I was hoping you might be able to shed some light on a couple of bugbear issues I've encountered with the regular French cavalry during the 1670s. Any insight would be appreciated.Had an email looking for help - can you shed any light on the subject
1. Regular cavalry & carbines.
Rene Chartrand's 'Army of Louis XIV' seems to give the impression that all regular cavalry were armed with standard carbines, and that immediately following the Dutch Wars 2 men from each company were equipped as sharpshooters/carabiniers with rifled carbines. John Lynn, however, speaking more broadly of the century 1610-1715 in 'Giant of the Grand Siecle' states that carbines and other shouldered firearms were not used by all cavalry, but rather limited to specialists. He also mentions the 2 carabiniers with rifled carbines per company from 1679. Contemporary art, such as by Meulen, shows many French regular cavalry without carbines, but sometimes with. And Gaya's '1678 Traite des Armes' shows regular cavalry with carbine. I am left wondering whether to equip all cavalry rank & file with carbines, or just a fraction, eg 1/3.
2. French cavalry bridles - noseband or no noseband?
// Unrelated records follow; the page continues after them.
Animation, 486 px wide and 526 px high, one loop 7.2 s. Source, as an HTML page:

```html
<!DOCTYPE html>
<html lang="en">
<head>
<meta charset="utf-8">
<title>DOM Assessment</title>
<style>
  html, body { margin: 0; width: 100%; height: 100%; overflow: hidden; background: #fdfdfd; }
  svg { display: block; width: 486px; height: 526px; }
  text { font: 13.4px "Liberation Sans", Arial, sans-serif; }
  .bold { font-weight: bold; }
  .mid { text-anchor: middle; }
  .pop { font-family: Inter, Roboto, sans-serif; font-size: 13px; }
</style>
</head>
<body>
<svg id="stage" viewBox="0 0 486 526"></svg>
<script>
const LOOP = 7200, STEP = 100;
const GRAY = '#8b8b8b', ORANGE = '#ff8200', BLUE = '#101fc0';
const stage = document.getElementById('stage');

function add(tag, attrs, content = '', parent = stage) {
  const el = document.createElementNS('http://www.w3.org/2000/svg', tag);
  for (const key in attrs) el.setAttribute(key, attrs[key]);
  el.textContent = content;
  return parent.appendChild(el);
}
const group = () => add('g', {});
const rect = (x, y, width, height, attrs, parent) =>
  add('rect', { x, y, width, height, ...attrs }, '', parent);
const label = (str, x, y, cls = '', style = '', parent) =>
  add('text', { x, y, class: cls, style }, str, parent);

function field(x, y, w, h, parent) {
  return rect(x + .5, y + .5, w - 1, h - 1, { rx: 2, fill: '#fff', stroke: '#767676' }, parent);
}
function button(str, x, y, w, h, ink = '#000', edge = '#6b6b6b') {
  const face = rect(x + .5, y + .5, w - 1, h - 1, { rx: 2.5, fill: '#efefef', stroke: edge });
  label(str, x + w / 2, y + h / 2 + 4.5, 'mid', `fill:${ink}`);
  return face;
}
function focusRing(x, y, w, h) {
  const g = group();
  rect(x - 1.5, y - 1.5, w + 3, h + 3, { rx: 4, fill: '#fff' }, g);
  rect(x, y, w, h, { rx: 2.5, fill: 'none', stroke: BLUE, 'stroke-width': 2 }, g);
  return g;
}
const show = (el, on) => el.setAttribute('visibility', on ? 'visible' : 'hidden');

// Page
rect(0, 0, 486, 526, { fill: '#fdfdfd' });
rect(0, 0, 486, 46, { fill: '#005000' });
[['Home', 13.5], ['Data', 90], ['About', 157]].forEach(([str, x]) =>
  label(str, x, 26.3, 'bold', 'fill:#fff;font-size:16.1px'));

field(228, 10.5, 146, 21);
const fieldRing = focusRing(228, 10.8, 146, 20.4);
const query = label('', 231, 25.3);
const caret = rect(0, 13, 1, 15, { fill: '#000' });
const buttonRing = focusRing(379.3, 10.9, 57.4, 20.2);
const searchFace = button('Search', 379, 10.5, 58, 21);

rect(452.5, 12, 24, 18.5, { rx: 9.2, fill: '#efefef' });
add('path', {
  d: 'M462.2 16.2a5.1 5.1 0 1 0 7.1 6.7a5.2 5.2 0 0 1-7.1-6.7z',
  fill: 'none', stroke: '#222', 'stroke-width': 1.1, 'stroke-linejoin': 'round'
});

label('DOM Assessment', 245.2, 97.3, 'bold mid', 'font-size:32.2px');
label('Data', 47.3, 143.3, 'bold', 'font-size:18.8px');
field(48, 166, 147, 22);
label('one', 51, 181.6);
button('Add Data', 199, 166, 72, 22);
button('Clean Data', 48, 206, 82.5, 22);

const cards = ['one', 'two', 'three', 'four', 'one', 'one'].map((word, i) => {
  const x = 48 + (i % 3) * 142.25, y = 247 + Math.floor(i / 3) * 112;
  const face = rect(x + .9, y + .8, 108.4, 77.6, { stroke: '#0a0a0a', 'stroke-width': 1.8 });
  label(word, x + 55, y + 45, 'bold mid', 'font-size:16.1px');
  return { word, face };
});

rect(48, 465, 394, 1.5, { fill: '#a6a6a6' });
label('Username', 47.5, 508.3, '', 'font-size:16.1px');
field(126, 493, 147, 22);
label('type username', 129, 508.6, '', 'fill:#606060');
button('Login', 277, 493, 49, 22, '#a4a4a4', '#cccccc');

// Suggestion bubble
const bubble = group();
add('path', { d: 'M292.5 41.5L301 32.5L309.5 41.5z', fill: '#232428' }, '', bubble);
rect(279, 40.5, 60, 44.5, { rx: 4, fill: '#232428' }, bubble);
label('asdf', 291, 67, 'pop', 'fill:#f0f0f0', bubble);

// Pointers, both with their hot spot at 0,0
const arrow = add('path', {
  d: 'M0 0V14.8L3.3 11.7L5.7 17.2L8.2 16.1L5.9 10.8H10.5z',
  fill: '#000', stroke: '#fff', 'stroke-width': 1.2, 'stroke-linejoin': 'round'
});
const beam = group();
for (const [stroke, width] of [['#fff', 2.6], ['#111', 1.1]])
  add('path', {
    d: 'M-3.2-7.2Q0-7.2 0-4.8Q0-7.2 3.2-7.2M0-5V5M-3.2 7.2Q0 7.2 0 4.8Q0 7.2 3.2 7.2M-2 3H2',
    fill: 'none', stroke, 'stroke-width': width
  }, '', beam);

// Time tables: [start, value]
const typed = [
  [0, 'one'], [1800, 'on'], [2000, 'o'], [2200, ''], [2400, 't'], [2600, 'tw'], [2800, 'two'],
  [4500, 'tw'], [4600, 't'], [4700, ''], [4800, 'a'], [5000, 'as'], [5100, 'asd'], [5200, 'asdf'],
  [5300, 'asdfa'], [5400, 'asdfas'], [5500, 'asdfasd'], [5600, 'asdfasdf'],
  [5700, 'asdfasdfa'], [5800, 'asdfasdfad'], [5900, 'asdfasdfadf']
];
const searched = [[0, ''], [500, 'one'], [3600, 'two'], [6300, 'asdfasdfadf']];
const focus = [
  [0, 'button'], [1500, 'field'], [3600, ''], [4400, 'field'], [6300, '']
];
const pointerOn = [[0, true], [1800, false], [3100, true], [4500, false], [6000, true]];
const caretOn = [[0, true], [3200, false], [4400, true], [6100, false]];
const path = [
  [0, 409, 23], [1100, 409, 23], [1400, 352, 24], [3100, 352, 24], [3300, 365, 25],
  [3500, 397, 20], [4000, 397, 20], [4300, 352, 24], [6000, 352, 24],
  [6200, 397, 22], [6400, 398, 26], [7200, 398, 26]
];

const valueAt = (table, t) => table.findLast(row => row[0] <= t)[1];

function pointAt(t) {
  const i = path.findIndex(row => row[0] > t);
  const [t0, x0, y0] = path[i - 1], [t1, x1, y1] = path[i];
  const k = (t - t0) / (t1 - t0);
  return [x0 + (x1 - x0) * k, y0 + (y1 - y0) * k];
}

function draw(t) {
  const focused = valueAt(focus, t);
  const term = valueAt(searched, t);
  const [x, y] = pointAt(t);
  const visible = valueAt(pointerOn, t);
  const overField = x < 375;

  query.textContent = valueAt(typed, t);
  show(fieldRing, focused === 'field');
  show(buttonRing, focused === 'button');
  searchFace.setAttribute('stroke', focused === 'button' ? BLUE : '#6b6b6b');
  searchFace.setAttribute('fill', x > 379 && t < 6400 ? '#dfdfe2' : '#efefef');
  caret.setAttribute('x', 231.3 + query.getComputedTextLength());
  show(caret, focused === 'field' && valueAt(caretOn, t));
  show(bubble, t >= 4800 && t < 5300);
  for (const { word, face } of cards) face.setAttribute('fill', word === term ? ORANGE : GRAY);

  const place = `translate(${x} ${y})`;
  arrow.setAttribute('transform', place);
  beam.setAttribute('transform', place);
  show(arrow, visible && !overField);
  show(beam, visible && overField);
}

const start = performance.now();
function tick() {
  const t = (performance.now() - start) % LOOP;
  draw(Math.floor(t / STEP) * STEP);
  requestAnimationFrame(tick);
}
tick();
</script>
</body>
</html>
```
I have seen contemporary art of bridles with and without nosebands on French horses for this period, sometimes both styles in the same painting. Later artists also show both. The bridle without noseband seems the more common. Is the truth that both were used equally? Or something else?
I have other queries, but these 2 are the ones that bug me the most